The duo's goalscoring abilities aren't in doubt, but their precise tactical roles have been more questionable since their arrival in English football. Although both are outstanding talents, their managers have sometimes found it difficult to accommodate them while retaining overall balance.
Suarez's goal drought
They have slightly different issues. Suarez’s initial problem in English football, strange as it might seem now, was his lack of goals. After signing in January 2011 he was immediately impressive, but managed just 12 goals in his first 41 appearances for the Reds.
A highly energetic player, Suarez is at his best when fielded centrally and allowed to work the entire width of the pitch, prowling the channels to receive though-balls, and forcing the opposition into mistakes. But Liverpool were initially unsure about playing the Uruguayan up front, partly because of his initial profligacy and partly because they had another expensive signing to field: Suarez often found himself deployed just off Andy Carroll.
Carroll wasn't to find success at Anfield, but Suarez did – and his goalscoring record exploded after he’d experienced the equivalent of a full season in the Premier League. When played as the central striker, Suarez has been prolific – ever since his superb hat-trick at Norwich late in 2011/12.

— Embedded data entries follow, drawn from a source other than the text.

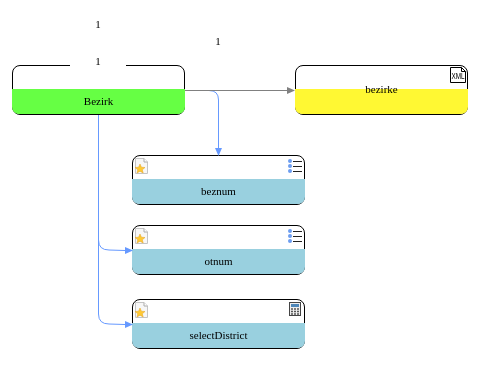
<!DOCTYPE html>
<html lang="de">
<head>
<meta charset="utf-8">
<title>Bezirk</title>
<style>
:root {
  --root: #66ff44;
  --source: #fff833;
  --field: #99d0df;
  --link: #6699ff;
  --flow: #808080;
  --ink: #000;
}
* { box-sizing: border-box; }
html, body { margin: 0; overflow: hidden; background: #fff; }
.diagram {
  position: relative;
  width: 481px;
  height: 370px;
  overflow: hidden;
  background: #fff;
  color: var(--ink);
  font: 11px/13px "Liberation Serif", "Noto Serif", serif;
}
.links { position: absolute; left: 0; top: 0; }
.node {
  position: absolute;
  width: 173px;
  height: 50px;
  border: 1px solid var(--ink);
  border-radius: 8px;
  background: #fff;
}
.band {
  position: absolute;
  left: -1px;
  right: -1px;
  bottom: 0;
  height: 25px;
  border-radius: 0 0 7px 7px;
  background: var(--fill);
  display: flex;
  align-items: center;
  justify-content: center;
}
.root { left: 12px; top: 65px; --fill: var(--root); }
.source { left: 295px; top: 65px; --fill: var(--source); }
.field { left: 132px; --fill: var(--field); }
.beznum { top: 155px; }
.otnum { top: 225px; }
.select { top: 299px; }
.raised { position: relative; top: -12px; }
.icon { position: absolute; top: 2px; }
.icon.file { left: 2px; }
.icon.list { right: 2px; }
.icon.calc { right: 3px; }
.icon.xml { top: 1px; right: 1px; }
.count { position: absolute; width: 56px; text-align: center; }
.count.first { left: 70px; top: 18px; }
.count.second { left: 70px; top: 55px; background: #fff; }
.count.third { left: 190px; top: 35px; }
</style>
</head>
<body>
<main class="diagram">
  <svg width="0" height="0" style="position:absolute" aria-hidden="true">
    <defs>
      <g id="star-file">
        <path d="M.5 .5H9L12.500 4V15.500H.5Z" fill="#f7f7f7" stroke="#c4c4c4"/>
        <path d="M9 .5V4H12.500" fill="#fff" stroke="#aaa"/>
        <path d="M5 6L6.400 9.200L10 9.500L7.300 11.800L8.200 15L5 13.200L2 15L2.800 11.800L0 9.500L3.600 9.200Z" fill="#ffc933" stroke="#e0a020" stroke-width=".5"/>
      </g>
      <g id="bullet-list">
        <g fill="#6d9df0"><circle cx="2" cy="3" r="2"/><circle cx="2" cy="8" r="2"/><circle cx="2" cy="13" r="2"/></g>
        <path d="M5 3.500H14M5 8.500H14M5 13.500H14" stroke="#222"/>
      </g>
    </defs>
  </svg>

  <section class="node root"><div class="band">Bezirk</div></section>
  <section class="node source">
    <svg class="icon xml" width="16" height="16" role="img" aria-label="XML">
      <path d="M.5 .5H11.500L15.500 4.500V15.500H.5Z" fill="#fff" stroke="#000"/>
      <path d="M11.500 .5V4.500H15.500" fill="none" stroke="#000"/>
      <text x="8" y="12" text-anchor="middle" textLength="13" lengthAdjust="spacingAndGlyphs" font-family="Liberation Sans, sans-serif" font-size="8.500">XML</text>
    </svg>
    <div class="band"><span class="raised">bezirke</span></div>
  </section>
  <section class="node field beznum">
    <svg class="icon file" width="13" height="16" aria-hidden="true"><use href="#star-file"/></svg>
    <svg class="icon list" width="14" height="16" aria-hidden="true"><use href="#bullet-list"/></svg>
    <div class="band">beznum</div>
  </section>
  <section class="node field otnum">
    <svg class="icon file" width="13" height="16" aria-hidden="true"><use href="#star-file"/></svg>
    <svg class="icon list" width="14" height="16" aria-hidden="true"><use href="#bullet-list"/></svg>
    <div class="band">otnum</div>
  </section>
  <section class="node field select">
    <svg class="icon file" width="13" height="16" aria-hidden="true"><use href="#star-file"/></svg>
    <svg class="icon calc" width="12" height="14" aria-hidden="true">
      <rect x=".5" y=".5" width="11" height="13" fill="#eee" stroke="#444"/>
      <rect x="2" y="2" width="8" height="3" fill="#4d86b8"/>
      <path d="M2 7H10M2 9.500H10M2 12H10" stroke="#555" stroke-width="1.500" stroke-dasharray="2 1"/>
    </svg>
    <div class="band">selectDistrict</div>
  </section>

  <svg class="links" width="481" height="370" fill="none" aria-hidden="true">
    <g stroke="var(--link)">
      <path d="M185 90.500H209Q218.500 90.500 218.500 100V148"/>
      <path d="M98.500 115V240Q98.500 250 109 250L125 250.500"/>
      <path d="M98.500 115V314Q98.500 324 109 324L125 324.500"/>
    </g>
    <path d="M185 90.500H288" stroke="var(--flow)"/>
    <path d="M287 87L295 90.500L287 94Z" fill="var(--flow)"/>
    <g fill="var(--link)">
      <path d="M215 148H222L218.500 156Z"/>
      <path d="M125 247L133 250.500L125 254Z"/>
      <path d="M125 321L133 324.500L125 328Z"/>
    </g>
  </svg>

  <span class="count first">1</span>
  <span class="count second">1</span>
  <span class="count third">1</span>
</main>
</body>
</html>
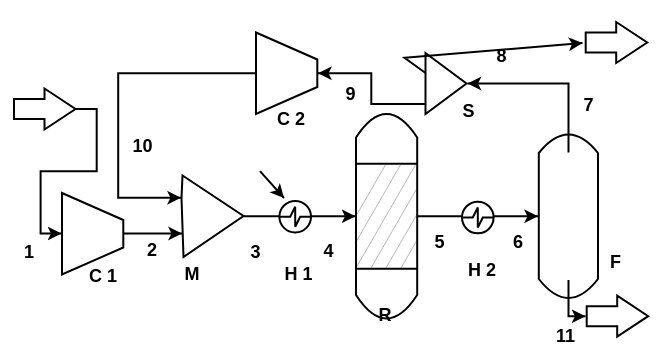
<!DOCTYPE html>
<html lang="en">
<head>
<meta charset="utf-8">
<title>Process flow diagram</title>
<style>
:root { --ink: #000; --paper: #fff; --hatch: #b8b8b8; }
* { box-sizing: border-box; }
html, body { margin: 0; overflow: hidden; background: var(--paper); }
.flowsheet { position: relative; width: 664px; height: 364px; overflow: hidden; background: var(--paper); color: var(--ink); font: 700 18px/20px "Liberation Sans", sans-serif; }
.drawing { position: absolute; inset: 0; display: block; }
.equipment { fill: var(--paper); stroke: var(--ink); stroke-width: 2; }
.streams { fill: none; stroke: var(--ink); stroke-width: 2; }
.streams .flow { marker-end: url(#arrowhead); }
.hatching { fill: none; stroke: var(--hatch); stroke-width: 1; }
.label { position: absolute; left: var(--x); top: var(--y); transform: translate(-50%, -50%); white-space: nowrap; }
</style>
</head>
<body>
<main class="flowsheet">
<svg class="drawing" width="664" height="364" viewBox="0 0 664 364" role="img" aria-label="Flowsheet with compressors, mixer, heat exchangers, reactor, flash vessel and splitter">
  <defs>
    <marker id="arrowhead" markerUnits="userSpaceOnUse" markerWidth="16" markerHeight="16" refX="14" refY="8" orient="auto">
      <path d="M14 8L0 15L3.5 8L0 1Z" fill="#000"/>
    </marker>
    <path id="block-arrow" d="M0 10.5H30.5V0L61.5 20.5L30.5 41V30.5H0Z"/>
    <path id="compressor" d="M0 0L61.3 27V54.5L0 81.5Z"/>
    <g id="heat-exchanger">
      <circle r="15.8"/>
      <path d="M-16 0H-5L0 -10V10L5 0H16" fill="none"/>
    </g>
    <clipPath id="catalyst-bed"><rect x="357" y="165" width="59" height="103"/></clipPath>
  </defs>

  <g class="equipment">
    <use href="#block-arrow" x="14" y="88.5"/>
    <use href="#block-arrow" x="585.7" y="22"/>
    <use href="#block-arrow" x="586.7" y="295.7"/>
    <use href="#compressor" x="62" y="193"/>
    <use href="#compressor" x="256" y="32.5"/>
    <path class="mixer" d="M182.5 175.5L243.5 216L183.5 257L181.5 198Z"/>
    <path class="splitter" d="M425.5 53L466.5 83.5L425.5 114Z"/>
    <path class="reactor" d="M356 137.5Q386.5 90.5 417.2 137.5V295Q386.5 342 356 295Z"/>
    <path class="flash-vessel" d="M538.8 153Q568.5 116 598 153V279Q568.5 317 538.8 279Z"/>
  </g>

  <g class="hatching" clip-path="url(#catalyst-bed)">
    <path d="M326 268L386 164M341 268L401 164M356 268L416 164M371 268L431 164M386 268L446 164M401 268L461 164"/>
  </g>
  <path class="streams" d="M356 163.8H417M356 268.8H417"/>

  <g class="streams">
    <path class="flow" d="M75.5 109H96.7V171.2H40.6V233.5H61.5"/>
    <path class="flow" d="M123.5 233.5H182"/>
    <path class="flow" d="M256 73.3H118.2V197.8H181"/>
    <path d="M243.5 216.2H280"/>
    <path class="flow" d="M260 171.2L284 198"/>
    <path class="flow" d="M311 216.2H355.5"/>
    <path d="M417 216.2H462"/>
    <path class="flow" d="M494 216.2H538"/>
    <path class="flow" d="M568.5 152.5V83.5H467.5"/>
    <path class="flow" d="M425.5 73L404.5 57.7L582.5 43"/>
    <path class="flow" d="M425.5 104H371.3V73.3H318"/>
    <path class="flow" d="M568.5 280V316.2H585.5"/>
  </g>

  <g class="equipment">
    <use href="#heat-exchanger" x="295.2" y="216.7"/>
    <use href="#heat-exchanger" x="477.8" y="217.5"/>
  </g>
</svg>

<span class="label" style="--x:29px;--y:252px">1</span>
<span class="label" style="--x:152px;--y:250px">2</span>
<span class="label" style="--x:255.5px;--y:252px">3</span>
<span class="label" style="--x:328.5px;--y:251px">4</span>
<span class="label" style="--x:439.5px;--y:242px">5</span>
<span class="label" style="--x:518px;--y:242px">6</span>
<span class="label" style="--x:588.5px;--y:105px">7</span>
<span class="label" style="--x:501.5px;--y:56px">8</span>
<span class="label" style="--x:350.5px;--y:94px">9</span>
<span class="label" style="--x:142.5px;--y:146px">10</span>
<span class="label" style="--x:565.5px;--y:336px">11</span>
<span class="label" style="--x:103px;--y:276px">C 1</span>
<span class="label" style="--x:291px;--y:119px">C 2</span>
<span class="label" style="--x:192px;--y:274px">M</span>
<span class="label" style="--x:298.5px;--y:274px">H 1</span>
<span class="label" style="--x:482px;--y:270px">H 2</span>
<span class="label" style="--x:385px;--y:315px">R</span>
<span class="label" style="--x:468.5px;--y:111px">S</span>
<span class="label" style="--x:615.5px;--y:262px">F</span>
</main>
</body>
</html>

His goalscoring has actually dipped in recent weeks, because Brendan Rodgers has also attempted to accommodate Daniel Sturridge up front. When the SAS play up front together in a 4-4-2 diamond or a 3-5-2, for example, both are in their favoured centre-forward role. However, Rodgers has often decided to play a 4-3-3 instead, which has generally meant Suarez starting from the right flank – where he’s less of a pure goalscoring threat.
Aguero's partner problem
At one point, many thought it was silly to field Suarez as the primary striker, when there’s clearly so much more to his game than scoring goals. Many feel similarly about Aguero, a peculiar player who is neither an out-and-out striker, nor a proper Argentine No.10.
As Aguero told FourFourTwo earlier this season, he prefers playing just off a main striker. “For most of my career I've played behind a striker, but close enough to form a partnership with them. That's where I think I play best,” he says.
However, this means City are almost obliged to play a 4-4-2 system, with Aguero up front alongside Edin Dzeko or Alvaro Negredo. The 4-4-2 can work in some situations, and the infield drifts of David Silva and Samir Nasri mean City don’t lose the midfield numbers game, but it means space can open up elsewhere on the pitch, and ask a great deal of City’s centre-backs and central midfielders.
Besides, Aguero doesn’t actually drop deep and become involved in build-up play particularly often. He plays 22 passes per game, which is fewer than the likes of Wilfried Bony or Marouane Chamakh, and he doesn’t create that many goals – seven assists since the start of last season, in 47 games. He remains, however, extremely prolific. The 4-1 derby victory over Manchester United summed it up – inconsistent link play, but superb poaching.
It’s slightly strange, then, that City have so rarely fielded Aguero as their primary striker. There’s an obvious reason he likes playing with a more static partner – Dzeko or Negredo move towards the ball and attract defenders up the pitch, while Aguero darts in behind. But if Aguero played permanently on the shoulder of the last defender, allowing City to use an extra playmaker, they could be even more dangerous.
Some suggest Aguero is too complete to be used as a central striker and nothing more, but that’s true of many of the world’s greatest centre-forwards – like Messi, Robin van Persie and now Suarez. Both could play in deeper roles, certainly, but even strikers are all-rounders these days.